Security Holder Director Nominations
December 22, 2003
Jonathan G. Katz
Re: File No. S7-19-03; Security Holder Director Nominations
Dear Mr. Katz:
The Independent Community Bankers of America (ICBA) appreciates the opportunity to offer the following comments to the SEC on proposals to require companies to include shareholder nominees for director in company proxy materials under certain circumstances.
The proposed rules would require companies to include shareholder nominees for director in company proxy statements if one of two triggering events occur: more than thirty-five percent of shares voted at a special or annual meeting are "withhold" votes for a director, or a proposal made by a more than one percent shareholder to activate shareholder access receives a majority vote. If one of these events occurs, any group comprised of the holders of more than five percent of the company's stock would be able to place up to three director nominees (depending on the size of the board) in the company's proxy statement for two years.
ICBA opposes these proposed rules for a number of reasons. First, banks are still in the process of complying with all the SEC regulations issued under the Sarbanes-Oxley Act of 2002 (Sarbanes-Oxley) and the new listing requirements recently issued by the stock exchanges. They are still drafting committee charters and reconfiguring their boards and committees to meet the independence requirements. These new additional proposed requirements will only add to the substantial regulatory burden that public companies are currently experiencing. The SEC should defer action on these proposals until companies have had a chance comply with the new listing standards and the rules under Sarbanes-Oxley.
Secondly, we question whether it is good corporate governance to require companies to include shareholder nominees in their proxy materials. Directors have a fiduciary interest to serve the shareholders and therefore should have free access to the proxy statement to nominate persons that they believe will serve the best interests of all shareholders. There are procedures already in place for shareholder groups to nominate candidates and wage contests for election. Allowing shareholders access to the proxy statement only encourages contests between directors and shareholder groups and will result in boards that are not accountable to all shareholders.
Thirdly, since the enactment of Sarbanes-Oxley, it has become increasingly difficult for many public companies, particularly community banks and bank holding companies, to attract qualified directors. These proposed rules will make it even more difficult. Directors nominated by the company will become less interested in serving in that capacity if their boards become more adversarial and elections will become more contested.
Fourthly, the institutional shareholders most likely to use these new proposed election contest rules will be the labor unions and public pension funds that have interests and agendas that often are different from the company's. Directors who are nominated by these special interest groups will end up politicizing the board and impeding the board's proper function.
Finally, we agree that those companies that are not "accelerated filers" (generally, those with an aggregate market value of less than $75 million) should be exempted from these proposed rules.

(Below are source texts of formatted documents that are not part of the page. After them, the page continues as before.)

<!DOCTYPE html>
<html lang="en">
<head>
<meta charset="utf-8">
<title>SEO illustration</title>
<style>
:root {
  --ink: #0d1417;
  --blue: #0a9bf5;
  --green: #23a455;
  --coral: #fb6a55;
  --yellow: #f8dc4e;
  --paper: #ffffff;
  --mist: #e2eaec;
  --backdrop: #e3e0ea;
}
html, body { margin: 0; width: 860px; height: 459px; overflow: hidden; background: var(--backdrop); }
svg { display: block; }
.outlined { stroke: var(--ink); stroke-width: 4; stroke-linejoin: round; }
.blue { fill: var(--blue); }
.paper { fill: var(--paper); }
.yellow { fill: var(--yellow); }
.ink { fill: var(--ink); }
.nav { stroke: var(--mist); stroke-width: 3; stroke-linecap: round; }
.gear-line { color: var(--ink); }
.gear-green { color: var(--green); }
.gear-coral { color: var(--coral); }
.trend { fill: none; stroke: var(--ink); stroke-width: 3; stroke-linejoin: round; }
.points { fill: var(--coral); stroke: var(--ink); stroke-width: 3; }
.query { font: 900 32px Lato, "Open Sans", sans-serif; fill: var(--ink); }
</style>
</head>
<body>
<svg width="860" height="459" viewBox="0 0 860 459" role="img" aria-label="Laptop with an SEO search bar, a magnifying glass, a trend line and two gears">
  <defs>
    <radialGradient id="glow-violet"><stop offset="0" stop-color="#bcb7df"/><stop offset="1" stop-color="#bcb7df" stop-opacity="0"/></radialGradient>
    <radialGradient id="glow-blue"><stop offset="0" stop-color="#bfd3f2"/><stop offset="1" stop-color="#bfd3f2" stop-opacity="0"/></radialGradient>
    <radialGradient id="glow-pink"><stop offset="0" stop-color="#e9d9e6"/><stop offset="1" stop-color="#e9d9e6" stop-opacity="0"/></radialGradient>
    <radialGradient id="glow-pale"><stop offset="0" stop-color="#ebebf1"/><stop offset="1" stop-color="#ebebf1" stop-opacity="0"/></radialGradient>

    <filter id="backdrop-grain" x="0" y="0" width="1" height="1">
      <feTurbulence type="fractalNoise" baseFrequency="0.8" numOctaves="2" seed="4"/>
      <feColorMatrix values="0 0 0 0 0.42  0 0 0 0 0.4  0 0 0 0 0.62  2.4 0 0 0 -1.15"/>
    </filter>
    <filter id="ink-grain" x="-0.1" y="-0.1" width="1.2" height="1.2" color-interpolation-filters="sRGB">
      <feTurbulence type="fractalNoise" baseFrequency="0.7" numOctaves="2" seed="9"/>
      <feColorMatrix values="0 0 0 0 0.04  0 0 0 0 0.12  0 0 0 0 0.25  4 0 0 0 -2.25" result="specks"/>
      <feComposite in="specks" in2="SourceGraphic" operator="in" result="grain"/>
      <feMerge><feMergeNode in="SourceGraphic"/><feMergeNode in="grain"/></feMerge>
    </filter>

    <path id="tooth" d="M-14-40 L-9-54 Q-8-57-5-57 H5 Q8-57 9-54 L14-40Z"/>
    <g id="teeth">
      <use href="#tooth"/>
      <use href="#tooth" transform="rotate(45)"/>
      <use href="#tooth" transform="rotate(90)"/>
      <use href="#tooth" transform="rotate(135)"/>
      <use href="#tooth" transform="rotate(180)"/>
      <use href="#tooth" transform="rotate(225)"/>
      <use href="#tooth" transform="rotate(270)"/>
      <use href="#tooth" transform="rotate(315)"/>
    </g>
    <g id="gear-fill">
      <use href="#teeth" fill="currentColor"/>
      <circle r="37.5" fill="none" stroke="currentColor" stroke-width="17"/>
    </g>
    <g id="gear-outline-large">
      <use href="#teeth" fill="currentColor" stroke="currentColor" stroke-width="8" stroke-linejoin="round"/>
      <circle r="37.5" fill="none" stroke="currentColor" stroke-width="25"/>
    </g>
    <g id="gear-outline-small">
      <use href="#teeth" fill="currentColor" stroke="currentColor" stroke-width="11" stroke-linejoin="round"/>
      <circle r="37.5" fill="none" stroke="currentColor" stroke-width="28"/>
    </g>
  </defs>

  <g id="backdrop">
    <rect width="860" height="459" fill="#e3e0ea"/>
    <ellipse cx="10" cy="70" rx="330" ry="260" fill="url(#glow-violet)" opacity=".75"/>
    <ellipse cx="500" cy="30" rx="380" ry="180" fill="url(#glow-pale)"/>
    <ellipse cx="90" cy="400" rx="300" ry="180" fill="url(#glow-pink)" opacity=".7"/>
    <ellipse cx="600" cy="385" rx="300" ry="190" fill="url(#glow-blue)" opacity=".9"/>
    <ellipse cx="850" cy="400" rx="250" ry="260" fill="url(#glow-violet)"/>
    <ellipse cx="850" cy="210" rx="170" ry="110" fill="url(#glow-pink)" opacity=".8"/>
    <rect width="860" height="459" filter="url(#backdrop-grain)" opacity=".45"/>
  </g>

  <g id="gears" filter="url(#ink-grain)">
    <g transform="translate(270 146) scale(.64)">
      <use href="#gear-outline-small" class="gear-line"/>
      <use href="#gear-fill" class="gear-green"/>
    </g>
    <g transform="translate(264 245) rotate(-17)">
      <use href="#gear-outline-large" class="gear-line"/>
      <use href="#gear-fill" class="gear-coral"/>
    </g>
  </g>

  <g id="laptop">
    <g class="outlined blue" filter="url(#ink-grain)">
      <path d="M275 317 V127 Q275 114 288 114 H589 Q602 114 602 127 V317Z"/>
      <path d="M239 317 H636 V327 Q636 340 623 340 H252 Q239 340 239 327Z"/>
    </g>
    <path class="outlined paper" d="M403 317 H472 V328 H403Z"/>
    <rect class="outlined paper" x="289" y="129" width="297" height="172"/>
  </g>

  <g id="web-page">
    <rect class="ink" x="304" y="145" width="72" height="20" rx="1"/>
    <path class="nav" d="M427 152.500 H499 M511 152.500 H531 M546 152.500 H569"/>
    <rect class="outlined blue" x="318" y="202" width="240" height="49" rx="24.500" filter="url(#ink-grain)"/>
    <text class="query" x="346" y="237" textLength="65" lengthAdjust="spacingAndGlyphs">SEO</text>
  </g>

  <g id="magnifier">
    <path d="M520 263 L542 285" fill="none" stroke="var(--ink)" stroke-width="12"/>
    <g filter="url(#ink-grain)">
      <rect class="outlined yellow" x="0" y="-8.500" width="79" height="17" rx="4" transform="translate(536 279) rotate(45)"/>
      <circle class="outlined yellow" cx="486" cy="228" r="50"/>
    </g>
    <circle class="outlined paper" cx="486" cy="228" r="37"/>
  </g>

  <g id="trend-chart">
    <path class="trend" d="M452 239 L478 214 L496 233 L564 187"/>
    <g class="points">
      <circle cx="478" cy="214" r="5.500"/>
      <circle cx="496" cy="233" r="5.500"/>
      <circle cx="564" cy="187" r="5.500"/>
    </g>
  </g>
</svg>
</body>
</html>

As the SEC noted, more than 90% of the companies involved in shareholder proposals filed with the Commission during the 2002-2003 proxy season were accelerated filers. If the focus of the proposed rules is on companies that have an ineffective proxy process, then the rules should apply exclusively to the larger accelerated filers. Furthermore, these proposed rules will have a disproportionate impact on smaller companies with smaller boards and fewer shareholders. Managements of smaller companies would have a more difficult time coping with the legal complexity of these regulations and the expenses that would be associated with an election contest.

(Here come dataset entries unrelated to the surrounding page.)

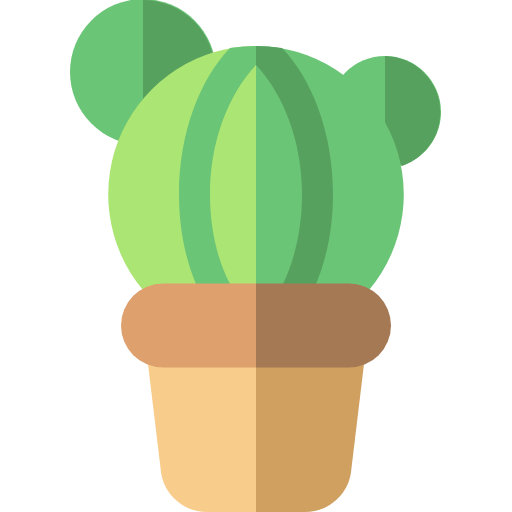
<!DOCTYPE html>
<html lang="en">
<head>
<meta charset="utf-8">
<title>Potted cactus</title>
<style>
:root {
  --paper: #ffffff;
  --green-light: #abe573;
  --green: #6bc576;
  --green-dark: #57a15f;
  --rim: #dea06d;
  --rim-shade: #a67955;
  --pot: #f8cc8b;
  --pot-shade: #cfa060;
}
html, body { margin: 0; background: var(--paper); overflow: hidden; }
.icon { display: block; width: 512px; height: 512px; }
.green-light { fill: var(--green-light); }
.green { fill: var(--green); }
.green-dark { fill: var(--green-dark); }
.rim { fill: var(--rim); }
.rim-shade { fill: var(--rim-shade); }
.pot { fill: var(--pot); }
.pot-shade { fill: var(--pot-shade); }
</style>
</head>
<body>
<svg class="icon" viewBox="0 0 512 512" role="img" aria-label="Round striped cactus in a clay pot">
  <g id="left-bud">
    <circle class="green" cx="143" cy="72" r="73"/>
    <path class="green-dark" d="M143 0A72 72 0 0 1 215 72V110H143Z"/>
  </g>
  <g id="right-bud">
    <circle class="green" cx="385" cy="112" r="56"/>
    <path class="green-dark" d="M385 56A56.5 56.5 0 0 1 402 166L385 150Z"/>
  </g>
  <g id="cactus-body">
    <path class="green-light" d="M256 46A148.5 148.5 0 0 0 143 290H256Z"/>
    <path class="green" d="M256 46A148.5 148.5 0 0 1 369 290H256Z"/>
    <path class="green" d="M256 46Q243 46 230 48C200 79 179 133 179 194C179 227 185 258 196 284V290H230V284C217 259 210 228 210 194C210 142 228 95 256 65Z"/>
    <path class="green-dark" d="M256 46Q269 46 282 48C312 79 333 133 333 194C333 227 327 258 316 284V290H283V284C295 259 302 228 302 194C302 142 284 95 256 65Z"/>
  </g>
  <g id="pot">
    <path class="pot" d="M148 364H256V512H207C184 512 164 495 161 472Z"/>
    <path class="pot-shade" d="M364 364H256V512H305C328 512 348 495 351 472Z"/>
    <path class="rim" d="M256 283.5H163A42 42 0 0 0 163 367.5H256Z"/>
    <path class="rim-shade" d="M256 283.5H349A42 42 0 0 1 349 367.5H256Z"/>
  </g>
</svg>
</body>
</html>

In conclusion, we urge the SEC at a minimum to postpone consideration of these proposals until public companies have had the chance to digest the numerous regulations and listing standards that have been issued under Sarbanes-Oxley and by the stock exchanges. ICBA also urges the SEC to reconsider the proposal since public companies and in particular, community banks and bank holding companies, will have a harder time attracting qualified directors. Election contests at annual meetings will become more common resulting in boards that are more politicized and less able to function properly. Furthermore, we agree that companies that are not accelerated filers should be exempted from the proposed rules. If you have questions or need any additional information, please contact Chris Cole, ICBA's regulatory counsel at 202-659-8111 or Chris.Cole@icba.org.

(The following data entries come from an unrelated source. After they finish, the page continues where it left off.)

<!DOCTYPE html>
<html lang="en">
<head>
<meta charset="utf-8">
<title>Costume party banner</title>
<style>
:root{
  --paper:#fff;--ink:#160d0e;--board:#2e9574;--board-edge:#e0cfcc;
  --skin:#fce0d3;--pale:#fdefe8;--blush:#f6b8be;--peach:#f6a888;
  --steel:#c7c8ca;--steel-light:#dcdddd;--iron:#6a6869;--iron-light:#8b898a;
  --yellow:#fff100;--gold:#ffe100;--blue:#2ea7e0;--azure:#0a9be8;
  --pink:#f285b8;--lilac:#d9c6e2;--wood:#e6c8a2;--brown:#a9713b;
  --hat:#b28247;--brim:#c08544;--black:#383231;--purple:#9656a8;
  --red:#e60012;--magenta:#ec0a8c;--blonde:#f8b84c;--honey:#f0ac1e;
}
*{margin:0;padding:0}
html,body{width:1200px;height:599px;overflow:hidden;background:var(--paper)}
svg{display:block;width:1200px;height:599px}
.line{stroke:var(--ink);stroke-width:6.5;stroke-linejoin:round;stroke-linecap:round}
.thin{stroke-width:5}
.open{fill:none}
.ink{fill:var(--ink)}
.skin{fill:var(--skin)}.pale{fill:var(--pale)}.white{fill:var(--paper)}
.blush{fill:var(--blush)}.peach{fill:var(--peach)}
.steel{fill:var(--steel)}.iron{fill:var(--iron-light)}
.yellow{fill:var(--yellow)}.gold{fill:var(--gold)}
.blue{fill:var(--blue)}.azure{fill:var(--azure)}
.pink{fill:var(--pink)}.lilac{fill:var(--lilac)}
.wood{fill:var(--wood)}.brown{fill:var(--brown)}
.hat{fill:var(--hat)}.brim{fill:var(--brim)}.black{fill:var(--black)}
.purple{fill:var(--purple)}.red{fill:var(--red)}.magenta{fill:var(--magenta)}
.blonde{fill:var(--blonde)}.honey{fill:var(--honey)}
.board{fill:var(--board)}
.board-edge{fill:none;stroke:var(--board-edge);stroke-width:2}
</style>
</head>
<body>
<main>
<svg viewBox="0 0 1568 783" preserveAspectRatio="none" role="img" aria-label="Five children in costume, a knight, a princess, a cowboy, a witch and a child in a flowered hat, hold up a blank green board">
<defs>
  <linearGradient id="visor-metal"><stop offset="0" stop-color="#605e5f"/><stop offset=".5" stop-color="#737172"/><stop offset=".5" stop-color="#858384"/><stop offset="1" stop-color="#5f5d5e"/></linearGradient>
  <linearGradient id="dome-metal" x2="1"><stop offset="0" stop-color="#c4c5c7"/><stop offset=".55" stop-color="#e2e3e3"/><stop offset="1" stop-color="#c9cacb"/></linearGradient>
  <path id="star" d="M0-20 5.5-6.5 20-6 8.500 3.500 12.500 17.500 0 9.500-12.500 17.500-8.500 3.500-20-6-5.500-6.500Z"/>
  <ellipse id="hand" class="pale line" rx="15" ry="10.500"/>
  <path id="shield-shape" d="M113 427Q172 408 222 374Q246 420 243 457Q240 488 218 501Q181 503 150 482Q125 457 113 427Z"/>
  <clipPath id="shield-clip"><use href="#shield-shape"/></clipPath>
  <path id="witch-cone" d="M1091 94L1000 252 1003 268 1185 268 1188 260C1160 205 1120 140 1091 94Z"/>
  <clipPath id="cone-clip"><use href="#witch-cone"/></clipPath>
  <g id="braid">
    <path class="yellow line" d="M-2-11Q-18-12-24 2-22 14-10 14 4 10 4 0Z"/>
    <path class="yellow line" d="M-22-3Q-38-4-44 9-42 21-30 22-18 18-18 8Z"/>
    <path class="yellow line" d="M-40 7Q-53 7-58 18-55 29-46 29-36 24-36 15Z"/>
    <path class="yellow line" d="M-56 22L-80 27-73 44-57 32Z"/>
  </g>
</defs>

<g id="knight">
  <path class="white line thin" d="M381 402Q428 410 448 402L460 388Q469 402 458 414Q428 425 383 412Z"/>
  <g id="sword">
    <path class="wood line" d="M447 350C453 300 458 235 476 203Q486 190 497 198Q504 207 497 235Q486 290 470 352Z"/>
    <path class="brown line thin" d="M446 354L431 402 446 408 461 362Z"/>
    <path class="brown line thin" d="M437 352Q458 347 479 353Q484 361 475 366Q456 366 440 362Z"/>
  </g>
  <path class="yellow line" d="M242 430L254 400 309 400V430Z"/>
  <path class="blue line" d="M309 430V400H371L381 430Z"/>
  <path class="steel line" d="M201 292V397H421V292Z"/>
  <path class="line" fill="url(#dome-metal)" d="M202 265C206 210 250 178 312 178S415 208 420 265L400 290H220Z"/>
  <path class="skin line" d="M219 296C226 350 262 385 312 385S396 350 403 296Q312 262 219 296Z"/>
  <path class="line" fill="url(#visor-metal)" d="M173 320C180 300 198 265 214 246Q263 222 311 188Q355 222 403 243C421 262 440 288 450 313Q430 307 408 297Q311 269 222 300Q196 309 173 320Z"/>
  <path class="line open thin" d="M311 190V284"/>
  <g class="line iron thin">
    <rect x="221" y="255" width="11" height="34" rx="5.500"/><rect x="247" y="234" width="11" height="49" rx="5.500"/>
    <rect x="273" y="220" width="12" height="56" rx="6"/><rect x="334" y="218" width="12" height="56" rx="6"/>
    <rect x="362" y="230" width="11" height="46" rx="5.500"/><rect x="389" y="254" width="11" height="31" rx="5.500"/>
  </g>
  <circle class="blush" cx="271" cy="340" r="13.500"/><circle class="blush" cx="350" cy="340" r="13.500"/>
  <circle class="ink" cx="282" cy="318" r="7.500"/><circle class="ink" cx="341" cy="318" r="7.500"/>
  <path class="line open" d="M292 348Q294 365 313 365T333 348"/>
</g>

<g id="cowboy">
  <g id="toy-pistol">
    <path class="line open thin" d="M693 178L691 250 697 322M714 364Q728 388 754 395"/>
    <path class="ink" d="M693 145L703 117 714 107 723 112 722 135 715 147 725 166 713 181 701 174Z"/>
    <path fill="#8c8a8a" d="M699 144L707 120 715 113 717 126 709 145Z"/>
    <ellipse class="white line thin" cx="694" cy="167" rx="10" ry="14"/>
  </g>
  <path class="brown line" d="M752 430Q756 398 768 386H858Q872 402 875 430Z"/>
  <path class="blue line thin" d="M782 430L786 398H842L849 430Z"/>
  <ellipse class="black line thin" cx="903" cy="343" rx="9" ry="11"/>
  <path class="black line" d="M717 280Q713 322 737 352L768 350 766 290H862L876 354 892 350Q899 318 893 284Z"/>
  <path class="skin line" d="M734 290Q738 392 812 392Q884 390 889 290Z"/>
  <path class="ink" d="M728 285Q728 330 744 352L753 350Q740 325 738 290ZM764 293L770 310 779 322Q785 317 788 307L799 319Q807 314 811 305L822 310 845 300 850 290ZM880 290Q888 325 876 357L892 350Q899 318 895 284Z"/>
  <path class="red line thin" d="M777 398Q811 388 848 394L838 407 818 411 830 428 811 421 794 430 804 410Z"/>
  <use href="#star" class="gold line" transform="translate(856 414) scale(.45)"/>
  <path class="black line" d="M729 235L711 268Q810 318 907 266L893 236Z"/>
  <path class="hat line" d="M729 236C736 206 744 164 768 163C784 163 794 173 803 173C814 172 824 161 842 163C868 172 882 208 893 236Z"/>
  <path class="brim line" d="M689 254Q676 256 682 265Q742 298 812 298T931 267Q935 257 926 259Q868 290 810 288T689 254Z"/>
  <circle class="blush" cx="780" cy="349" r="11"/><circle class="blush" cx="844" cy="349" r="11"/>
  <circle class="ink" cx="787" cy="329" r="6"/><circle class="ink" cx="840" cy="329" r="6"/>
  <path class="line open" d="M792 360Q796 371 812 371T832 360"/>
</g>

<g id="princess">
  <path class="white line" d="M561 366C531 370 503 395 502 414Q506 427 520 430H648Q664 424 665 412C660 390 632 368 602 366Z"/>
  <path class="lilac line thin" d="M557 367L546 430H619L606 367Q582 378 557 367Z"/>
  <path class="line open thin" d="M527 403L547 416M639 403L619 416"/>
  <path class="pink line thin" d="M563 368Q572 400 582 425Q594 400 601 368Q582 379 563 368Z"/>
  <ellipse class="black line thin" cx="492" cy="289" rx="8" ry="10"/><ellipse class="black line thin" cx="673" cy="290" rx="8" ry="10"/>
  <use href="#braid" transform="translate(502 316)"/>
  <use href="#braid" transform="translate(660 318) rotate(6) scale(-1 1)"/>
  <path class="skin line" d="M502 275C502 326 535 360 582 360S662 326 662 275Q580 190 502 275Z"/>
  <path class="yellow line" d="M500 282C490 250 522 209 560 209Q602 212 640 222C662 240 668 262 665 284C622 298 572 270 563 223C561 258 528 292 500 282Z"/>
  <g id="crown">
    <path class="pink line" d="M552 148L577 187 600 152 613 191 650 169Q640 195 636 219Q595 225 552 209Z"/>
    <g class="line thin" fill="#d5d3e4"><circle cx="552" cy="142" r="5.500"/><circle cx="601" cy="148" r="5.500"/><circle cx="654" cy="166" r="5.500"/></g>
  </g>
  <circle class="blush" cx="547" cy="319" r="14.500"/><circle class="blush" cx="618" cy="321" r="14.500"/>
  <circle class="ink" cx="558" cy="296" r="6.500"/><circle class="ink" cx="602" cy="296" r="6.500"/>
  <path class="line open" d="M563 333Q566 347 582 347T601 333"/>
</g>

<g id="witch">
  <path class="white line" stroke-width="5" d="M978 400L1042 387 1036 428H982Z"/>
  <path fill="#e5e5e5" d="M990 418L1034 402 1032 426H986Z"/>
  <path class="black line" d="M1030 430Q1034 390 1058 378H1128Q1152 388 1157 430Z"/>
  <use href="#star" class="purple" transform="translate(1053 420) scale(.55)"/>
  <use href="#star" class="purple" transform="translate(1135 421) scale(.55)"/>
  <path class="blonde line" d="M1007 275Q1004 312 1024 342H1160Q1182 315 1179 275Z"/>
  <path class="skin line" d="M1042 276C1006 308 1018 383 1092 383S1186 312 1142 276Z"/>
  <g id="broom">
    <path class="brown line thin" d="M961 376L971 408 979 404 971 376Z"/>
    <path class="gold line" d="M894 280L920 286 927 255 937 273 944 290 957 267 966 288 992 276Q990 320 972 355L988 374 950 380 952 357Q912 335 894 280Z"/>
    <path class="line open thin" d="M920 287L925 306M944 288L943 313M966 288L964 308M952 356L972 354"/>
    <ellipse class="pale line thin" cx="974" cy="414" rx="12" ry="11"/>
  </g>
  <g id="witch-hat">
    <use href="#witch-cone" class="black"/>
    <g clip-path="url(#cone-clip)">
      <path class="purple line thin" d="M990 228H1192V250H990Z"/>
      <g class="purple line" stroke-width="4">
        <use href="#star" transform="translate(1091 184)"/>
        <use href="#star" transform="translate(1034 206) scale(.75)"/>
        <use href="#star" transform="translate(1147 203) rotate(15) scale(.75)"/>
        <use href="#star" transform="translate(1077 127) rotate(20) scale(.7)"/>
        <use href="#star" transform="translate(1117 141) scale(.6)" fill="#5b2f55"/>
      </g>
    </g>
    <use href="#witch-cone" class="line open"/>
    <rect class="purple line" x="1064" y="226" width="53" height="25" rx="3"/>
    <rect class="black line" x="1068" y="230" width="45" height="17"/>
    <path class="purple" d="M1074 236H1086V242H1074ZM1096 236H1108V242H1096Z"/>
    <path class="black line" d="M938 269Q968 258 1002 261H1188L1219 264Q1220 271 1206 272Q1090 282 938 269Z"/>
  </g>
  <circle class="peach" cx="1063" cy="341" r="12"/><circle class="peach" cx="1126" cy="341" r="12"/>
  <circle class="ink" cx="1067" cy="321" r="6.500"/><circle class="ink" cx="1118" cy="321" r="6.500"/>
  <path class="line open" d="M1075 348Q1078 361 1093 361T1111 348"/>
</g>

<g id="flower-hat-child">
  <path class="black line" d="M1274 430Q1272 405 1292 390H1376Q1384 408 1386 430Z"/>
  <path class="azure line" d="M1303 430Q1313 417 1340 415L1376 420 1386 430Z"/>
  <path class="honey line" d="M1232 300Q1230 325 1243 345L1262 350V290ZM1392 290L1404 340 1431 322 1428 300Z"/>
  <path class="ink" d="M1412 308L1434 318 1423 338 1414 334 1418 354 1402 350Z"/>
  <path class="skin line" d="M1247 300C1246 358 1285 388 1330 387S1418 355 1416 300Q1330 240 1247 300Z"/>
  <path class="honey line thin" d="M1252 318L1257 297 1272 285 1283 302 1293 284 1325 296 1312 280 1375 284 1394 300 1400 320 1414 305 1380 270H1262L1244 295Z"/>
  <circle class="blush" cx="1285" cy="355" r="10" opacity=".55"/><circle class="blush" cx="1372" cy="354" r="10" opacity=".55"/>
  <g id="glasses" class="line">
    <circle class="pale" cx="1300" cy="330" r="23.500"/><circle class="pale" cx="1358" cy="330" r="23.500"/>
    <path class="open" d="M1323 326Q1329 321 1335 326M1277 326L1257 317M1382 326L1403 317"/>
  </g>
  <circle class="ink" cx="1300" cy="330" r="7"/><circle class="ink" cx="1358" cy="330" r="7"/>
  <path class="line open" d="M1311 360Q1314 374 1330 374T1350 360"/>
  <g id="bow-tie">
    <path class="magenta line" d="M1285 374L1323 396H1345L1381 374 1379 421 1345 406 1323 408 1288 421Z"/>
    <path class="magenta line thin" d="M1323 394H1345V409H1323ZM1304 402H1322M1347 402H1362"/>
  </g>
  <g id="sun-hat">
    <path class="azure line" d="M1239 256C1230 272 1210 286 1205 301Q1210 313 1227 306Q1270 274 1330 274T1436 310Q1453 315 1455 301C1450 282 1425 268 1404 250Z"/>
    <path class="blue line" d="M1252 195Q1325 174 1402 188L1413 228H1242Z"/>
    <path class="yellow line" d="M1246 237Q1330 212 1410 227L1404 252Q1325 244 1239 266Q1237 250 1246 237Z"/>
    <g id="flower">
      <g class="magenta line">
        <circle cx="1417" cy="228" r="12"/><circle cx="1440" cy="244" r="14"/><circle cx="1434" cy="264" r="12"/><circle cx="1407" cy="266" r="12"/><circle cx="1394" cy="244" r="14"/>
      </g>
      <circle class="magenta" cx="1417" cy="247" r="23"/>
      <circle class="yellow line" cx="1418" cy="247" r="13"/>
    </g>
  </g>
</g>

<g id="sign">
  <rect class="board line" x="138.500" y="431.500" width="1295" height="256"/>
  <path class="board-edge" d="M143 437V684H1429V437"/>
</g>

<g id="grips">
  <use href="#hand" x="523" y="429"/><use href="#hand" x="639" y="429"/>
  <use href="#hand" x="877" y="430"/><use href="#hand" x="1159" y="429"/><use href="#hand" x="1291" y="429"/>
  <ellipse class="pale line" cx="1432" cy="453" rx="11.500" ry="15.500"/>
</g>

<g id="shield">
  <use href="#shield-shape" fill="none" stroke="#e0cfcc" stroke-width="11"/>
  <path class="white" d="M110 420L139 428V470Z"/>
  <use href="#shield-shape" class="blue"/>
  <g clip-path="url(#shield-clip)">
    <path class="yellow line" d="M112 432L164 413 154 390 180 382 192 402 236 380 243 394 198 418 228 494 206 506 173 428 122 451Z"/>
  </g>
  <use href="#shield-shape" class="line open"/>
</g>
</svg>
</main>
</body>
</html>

1 ICBA is the primary voice for the nation's community banks, representing 5,000 institutions at more than 17,000 locations nationwide. Community banks are independently owned and operated and are characterized by attention to customer service, lower fees and small business, agricultural and consumer lending. ICBA's members hold more than $511 billion in insured deposits, $624 billion in assets and more than $391 billion in loans for consumers, small businesses and farms. They employ nearly 231,000 citizens in the communities they serve.